## Work instructions
State only how many lines below include the string "floor".
--- START ---
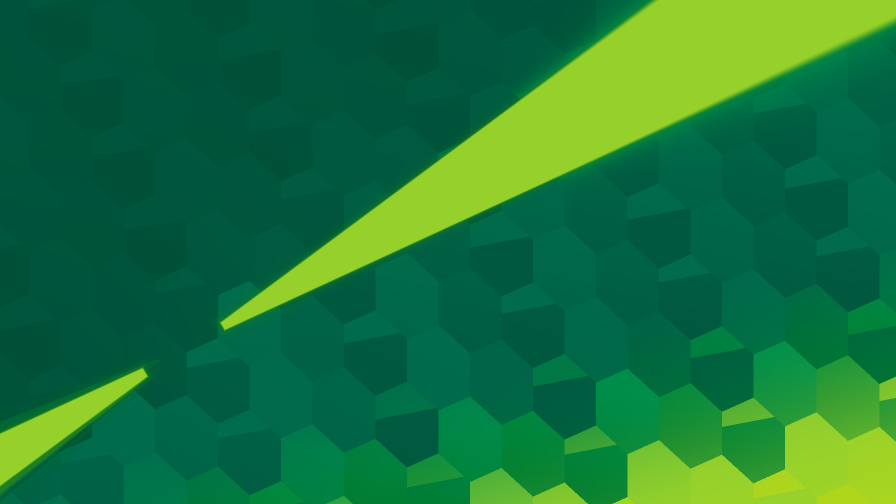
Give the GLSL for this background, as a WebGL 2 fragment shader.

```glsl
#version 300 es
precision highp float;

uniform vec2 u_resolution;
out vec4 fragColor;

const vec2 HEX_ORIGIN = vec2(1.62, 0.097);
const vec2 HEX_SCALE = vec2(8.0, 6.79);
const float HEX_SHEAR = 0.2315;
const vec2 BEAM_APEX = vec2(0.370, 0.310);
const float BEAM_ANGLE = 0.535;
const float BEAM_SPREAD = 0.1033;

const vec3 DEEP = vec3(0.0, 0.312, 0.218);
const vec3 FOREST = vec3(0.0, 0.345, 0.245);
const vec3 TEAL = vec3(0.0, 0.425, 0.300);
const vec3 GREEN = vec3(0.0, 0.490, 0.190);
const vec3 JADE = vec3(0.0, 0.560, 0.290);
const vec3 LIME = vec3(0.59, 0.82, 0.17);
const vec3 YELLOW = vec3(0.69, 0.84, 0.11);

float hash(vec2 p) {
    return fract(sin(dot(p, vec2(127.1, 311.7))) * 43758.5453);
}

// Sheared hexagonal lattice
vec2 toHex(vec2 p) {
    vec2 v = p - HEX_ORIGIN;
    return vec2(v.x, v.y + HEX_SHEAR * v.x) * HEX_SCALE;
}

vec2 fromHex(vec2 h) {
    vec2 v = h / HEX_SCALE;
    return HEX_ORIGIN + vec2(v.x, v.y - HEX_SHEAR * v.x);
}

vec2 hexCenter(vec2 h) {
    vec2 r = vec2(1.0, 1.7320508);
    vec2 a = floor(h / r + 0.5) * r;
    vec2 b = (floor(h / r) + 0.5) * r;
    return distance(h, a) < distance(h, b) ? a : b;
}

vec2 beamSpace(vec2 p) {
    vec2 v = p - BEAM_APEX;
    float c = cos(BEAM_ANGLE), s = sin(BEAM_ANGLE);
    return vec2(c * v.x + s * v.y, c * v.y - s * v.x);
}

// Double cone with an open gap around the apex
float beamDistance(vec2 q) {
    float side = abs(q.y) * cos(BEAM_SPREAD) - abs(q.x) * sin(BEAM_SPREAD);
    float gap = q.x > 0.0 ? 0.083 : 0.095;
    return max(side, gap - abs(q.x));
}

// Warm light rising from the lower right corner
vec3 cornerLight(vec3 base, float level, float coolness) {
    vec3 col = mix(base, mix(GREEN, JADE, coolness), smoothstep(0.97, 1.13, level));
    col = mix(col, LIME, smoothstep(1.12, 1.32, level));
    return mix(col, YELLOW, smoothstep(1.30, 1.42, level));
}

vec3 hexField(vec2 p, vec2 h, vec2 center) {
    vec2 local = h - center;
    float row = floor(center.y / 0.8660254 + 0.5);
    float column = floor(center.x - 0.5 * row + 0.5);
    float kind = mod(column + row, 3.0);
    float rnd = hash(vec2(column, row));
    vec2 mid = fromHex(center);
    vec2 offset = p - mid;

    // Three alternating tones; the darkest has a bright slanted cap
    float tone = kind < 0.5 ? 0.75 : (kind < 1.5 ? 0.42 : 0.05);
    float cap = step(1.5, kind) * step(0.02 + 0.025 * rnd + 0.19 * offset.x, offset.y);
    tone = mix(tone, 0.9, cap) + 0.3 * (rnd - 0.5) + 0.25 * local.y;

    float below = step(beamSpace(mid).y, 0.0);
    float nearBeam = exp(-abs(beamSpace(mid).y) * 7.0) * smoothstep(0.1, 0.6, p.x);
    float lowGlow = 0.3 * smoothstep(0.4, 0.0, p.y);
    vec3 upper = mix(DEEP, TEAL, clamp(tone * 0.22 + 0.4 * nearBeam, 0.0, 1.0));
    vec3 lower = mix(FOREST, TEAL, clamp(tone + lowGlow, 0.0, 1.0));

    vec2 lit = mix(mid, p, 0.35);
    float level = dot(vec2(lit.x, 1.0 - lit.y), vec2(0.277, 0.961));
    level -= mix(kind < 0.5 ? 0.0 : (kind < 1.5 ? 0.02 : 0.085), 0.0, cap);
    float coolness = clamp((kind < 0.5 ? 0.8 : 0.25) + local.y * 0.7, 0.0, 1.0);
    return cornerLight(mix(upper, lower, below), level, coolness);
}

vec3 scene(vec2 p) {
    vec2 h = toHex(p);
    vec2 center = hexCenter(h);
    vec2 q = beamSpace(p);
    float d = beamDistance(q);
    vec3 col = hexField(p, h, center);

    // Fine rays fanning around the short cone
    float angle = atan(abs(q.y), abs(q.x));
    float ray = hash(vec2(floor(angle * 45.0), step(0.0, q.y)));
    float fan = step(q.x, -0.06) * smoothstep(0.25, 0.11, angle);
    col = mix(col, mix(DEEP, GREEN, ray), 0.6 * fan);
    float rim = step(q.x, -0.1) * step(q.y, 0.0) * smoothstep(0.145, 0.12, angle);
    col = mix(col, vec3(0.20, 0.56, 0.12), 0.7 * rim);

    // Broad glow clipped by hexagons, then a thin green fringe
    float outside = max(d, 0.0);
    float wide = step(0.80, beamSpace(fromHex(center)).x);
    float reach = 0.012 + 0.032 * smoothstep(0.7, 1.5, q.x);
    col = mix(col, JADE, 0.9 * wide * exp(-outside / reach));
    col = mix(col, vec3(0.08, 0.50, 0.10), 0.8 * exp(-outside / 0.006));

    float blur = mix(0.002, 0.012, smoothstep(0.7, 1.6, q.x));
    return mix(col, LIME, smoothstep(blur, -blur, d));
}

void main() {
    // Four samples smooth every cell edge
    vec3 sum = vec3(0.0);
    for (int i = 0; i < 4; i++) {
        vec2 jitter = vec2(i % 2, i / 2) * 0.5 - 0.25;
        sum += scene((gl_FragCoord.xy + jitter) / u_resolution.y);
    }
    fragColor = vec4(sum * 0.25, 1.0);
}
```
--- END ---
--- START ---
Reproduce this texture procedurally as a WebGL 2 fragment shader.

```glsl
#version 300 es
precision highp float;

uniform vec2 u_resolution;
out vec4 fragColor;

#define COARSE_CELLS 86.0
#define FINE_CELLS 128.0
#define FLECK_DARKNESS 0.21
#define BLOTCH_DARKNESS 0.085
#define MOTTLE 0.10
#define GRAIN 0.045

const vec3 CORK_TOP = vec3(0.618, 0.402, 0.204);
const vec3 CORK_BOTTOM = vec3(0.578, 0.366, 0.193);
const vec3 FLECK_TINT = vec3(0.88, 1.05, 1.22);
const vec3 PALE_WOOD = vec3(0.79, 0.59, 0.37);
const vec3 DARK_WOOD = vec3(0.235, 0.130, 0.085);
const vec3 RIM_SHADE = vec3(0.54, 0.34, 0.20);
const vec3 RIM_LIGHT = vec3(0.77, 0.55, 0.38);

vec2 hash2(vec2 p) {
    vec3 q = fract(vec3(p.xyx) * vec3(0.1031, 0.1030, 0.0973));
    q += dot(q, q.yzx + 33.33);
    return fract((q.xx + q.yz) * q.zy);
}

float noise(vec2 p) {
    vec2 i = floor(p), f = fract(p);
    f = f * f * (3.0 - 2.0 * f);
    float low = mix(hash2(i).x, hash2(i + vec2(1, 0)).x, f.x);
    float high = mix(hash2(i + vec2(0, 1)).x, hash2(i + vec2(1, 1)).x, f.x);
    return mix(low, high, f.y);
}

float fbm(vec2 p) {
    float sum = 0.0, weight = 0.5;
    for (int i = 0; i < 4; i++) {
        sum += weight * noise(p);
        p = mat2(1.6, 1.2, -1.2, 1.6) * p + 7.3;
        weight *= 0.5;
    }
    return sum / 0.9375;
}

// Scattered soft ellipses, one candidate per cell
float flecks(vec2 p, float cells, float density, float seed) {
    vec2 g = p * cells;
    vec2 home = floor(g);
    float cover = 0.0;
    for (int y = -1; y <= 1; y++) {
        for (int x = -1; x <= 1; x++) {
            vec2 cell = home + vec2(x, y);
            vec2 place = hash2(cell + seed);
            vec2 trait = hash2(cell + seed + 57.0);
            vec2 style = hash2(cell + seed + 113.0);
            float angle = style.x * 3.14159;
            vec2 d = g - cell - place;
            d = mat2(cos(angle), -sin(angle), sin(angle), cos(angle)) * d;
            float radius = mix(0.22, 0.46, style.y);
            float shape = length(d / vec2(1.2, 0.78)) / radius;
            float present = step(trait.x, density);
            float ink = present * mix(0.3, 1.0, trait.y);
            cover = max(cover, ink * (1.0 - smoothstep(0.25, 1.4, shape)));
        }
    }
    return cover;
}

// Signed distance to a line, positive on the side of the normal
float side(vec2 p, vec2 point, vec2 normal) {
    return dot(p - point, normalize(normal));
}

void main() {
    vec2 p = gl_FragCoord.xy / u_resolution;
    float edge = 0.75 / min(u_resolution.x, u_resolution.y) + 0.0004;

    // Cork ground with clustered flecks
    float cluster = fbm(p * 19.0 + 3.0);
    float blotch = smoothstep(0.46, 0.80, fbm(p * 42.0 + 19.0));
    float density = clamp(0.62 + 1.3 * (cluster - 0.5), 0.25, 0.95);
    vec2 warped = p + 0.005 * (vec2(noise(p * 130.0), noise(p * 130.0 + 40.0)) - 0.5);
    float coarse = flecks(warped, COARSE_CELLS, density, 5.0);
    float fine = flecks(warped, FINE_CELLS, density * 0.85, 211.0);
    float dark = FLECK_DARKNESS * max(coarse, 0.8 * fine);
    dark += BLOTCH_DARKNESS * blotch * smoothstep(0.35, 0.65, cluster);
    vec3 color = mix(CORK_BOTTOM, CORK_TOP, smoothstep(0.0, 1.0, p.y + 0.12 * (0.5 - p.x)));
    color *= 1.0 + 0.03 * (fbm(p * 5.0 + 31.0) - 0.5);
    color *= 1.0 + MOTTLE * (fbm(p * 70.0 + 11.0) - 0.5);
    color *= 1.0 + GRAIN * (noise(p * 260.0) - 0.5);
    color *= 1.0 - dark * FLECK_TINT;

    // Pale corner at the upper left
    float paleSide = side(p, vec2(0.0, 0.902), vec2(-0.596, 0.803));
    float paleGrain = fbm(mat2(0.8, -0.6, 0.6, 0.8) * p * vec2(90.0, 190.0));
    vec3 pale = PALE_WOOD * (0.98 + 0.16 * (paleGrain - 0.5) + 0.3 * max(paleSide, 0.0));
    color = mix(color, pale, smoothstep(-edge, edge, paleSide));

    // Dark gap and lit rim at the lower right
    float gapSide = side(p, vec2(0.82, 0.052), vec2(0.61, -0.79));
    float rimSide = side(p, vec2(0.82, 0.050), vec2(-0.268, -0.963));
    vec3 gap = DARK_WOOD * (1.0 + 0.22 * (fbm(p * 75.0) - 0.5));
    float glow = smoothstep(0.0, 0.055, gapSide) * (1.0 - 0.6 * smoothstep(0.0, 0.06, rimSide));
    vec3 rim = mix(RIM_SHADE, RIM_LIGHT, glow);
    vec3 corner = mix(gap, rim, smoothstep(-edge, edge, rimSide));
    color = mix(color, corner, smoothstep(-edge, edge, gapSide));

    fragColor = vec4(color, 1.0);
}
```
--- END ---
## Answer space
7